▶ INFORMATION SUPPLIED:
----------
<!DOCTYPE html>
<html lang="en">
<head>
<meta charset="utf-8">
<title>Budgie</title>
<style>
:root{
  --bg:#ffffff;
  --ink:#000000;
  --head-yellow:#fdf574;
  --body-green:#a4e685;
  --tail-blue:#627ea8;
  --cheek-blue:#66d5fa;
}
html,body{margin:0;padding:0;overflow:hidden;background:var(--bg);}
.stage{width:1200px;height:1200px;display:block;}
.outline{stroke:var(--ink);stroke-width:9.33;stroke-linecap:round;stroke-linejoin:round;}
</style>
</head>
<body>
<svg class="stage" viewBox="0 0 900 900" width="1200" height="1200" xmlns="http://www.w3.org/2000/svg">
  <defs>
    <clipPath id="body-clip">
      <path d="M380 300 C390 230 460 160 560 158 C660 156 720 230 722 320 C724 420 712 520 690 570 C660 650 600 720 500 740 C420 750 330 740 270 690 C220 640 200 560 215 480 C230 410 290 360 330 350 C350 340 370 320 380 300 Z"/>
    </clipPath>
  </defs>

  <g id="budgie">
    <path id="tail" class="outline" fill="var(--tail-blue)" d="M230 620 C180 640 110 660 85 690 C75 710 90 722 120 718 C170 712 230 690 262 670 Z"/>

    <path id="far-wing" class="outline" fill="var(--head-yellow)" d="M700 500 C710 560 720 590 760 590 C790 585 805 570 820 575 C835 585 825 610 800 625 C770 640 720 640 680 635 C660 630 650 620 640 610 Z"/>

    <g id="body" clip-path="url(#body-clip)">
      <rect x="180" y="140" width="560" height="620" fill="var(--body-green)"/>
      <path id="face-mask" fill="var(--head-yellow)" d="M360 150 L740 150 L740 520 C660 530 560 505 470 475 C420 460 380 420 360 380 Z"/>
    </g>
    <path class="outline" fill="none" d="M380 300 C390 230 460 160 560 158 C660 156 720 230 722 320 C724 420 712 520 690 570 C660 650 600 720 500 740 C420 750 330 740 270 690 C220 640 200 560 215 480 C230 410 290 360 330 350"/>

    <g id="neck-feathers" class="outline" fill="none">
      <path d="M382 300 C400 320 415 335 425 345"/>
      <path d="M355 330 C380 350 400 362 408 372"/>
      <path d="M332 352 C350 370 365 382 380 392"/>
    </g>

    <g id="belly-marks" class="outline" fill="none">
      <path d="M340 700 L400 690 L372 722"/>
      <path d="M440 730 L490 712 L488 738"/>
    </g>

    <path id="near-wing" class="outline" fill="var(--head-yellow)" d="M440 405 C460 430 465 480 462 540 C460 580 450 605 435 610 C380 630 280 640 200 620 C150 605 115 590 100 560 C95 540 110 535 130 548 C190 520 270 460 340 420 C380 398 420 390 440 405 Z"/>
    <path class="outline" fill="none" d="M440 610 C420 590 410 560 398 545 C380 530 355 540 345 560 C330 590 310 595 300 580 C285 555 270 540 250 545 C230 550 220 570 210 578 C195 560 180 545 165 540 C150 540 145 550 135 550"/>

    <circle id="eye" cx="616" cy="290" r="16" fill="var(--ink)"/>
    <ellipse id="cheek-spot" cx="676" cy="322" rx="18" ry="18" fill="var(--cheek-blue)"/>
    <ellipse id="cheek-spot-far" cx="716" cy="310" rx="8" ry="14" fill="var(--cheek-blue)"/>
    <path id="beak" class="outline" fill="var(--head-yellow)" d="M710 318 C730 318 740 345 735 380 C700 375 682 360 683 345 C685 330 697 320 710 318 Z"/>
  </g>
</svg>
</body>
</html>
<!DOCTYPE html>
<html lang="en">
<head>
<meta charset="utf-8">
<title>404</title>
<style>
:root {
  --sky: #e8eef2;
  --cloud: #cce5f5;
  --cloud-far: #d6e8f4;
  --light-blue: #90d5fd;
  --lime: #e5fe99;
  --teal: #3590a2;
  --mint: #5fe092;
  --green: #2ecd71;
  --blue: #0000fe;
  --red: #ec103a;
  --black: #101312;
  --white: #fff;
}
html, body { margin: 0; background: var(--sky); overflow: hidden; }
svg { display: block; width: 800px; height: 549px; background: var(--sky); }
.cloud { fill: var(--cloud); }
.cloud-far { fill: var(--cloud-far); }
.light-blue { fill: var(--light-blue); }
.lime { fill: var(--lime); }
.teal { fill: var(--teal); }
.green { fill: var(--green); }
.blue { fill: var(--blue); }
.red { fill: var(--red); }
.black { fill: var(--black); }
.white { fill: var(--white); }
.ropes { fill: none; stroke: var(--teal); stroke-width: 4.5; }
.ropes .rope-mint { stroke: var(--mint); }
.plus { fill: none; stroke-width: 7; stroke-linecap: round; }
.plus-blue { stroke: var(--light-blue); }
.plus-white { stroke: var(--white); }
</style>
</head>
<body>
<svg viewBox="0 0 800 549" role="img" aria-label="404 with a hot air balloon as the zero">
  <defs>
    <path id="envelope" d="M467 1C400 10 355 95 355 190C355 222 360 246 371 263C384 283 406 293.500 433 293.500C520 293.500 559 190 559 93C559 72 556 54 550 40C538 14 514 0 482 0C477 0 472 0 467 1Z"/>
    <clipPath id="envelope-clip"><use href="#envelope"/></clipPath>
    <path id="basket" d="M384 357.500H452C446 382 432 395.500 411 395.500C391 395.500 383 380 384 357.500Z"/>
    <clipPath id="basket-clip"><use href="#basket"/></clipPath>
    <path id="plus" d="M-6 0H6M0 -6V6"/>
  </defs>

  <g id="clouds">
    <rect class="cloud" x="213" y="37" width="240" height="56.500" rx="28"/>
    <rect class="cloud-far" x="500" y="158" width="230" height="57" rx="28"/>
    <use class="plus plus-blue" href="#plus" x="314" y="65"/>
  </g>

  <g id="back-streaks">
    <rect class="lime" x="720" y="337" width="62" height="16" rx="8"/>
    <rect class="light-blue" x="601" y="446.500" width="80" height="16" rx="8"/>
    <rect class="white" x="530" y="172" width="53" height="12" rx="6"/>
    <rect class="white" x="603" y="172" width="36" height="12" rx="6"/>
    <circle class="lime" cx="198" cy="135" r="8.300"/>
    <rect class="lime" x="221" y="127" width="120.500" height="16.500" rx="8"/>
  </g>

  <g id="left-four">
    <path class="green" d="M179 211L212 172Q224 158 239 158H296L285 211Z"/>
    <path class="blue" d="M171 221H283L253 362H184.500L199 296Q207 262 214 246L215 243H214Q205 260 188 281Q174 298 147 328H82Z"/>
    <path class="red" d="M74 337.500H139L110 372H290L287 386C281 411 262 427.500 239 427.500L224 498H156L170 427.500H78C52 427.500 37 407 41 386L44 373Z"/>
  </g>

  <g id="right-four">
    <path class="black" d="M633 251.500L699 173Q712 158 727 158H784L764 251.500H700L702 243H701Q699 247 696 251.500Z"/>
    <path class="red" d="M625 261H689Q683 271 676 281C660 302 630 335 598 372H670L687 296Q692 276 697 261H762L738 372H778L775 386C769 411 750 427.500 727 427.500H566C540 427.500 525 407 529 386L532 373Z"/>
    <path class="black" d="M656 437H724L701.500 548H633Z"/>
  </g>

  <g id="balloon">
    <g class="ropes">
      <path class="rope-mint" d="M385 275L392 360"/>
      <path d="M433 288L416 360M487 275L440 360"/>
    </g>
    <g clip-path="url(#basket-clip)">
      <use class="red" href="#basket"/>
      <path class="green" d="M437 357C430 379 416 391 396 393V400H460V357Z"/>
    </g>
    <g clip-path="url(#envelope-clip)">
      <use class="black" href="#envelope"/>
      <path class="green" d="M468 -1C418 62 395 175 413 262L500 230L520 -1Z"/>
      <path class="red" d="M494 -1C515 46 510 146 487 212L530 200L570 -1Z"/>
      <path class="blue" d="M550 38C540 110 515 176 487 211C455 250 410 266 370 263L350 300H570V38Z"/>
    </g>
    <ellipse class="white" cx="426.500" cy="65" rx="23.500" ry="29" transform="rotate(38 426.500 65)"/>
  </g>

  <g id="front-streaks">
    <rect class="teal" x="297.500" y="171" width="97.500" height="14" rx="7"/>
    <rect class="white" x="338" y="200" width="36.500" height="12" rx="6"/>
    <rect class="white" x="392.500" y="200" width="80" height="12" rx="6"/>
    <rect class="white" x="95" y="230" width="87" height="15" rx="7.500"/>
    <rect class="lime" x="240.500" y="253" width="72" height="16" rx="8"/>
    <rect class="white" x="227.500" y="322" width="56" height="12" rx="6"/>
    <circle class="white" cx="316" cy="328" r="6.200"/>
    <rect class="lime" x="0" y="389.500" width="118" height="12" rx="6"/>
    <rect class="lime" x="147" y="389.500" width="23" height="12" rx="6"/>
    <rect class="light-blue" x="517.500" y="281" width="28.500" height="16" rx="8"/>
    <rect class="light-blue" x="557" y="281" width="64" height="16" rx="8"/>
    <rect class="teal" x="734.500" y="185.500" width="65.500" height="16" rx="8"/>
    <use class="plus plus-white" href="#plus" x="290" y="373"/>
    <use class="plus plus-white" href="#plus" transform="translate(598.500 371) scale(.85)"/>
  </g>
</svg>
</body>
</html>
----------
▶ PROBLEM STATEMENT:
Every line above in which the word "clipPath" occurs needs to be copied.

▶ ANSWER FOR THE TASK:
    <clipPath id="body-clip">
    </clipPath>
    <clipPath id="envelope-clip"><use href="#envelope"/></clipPath>
    <clipPath id="basket-clip"><use href="#basket"/></clipPath>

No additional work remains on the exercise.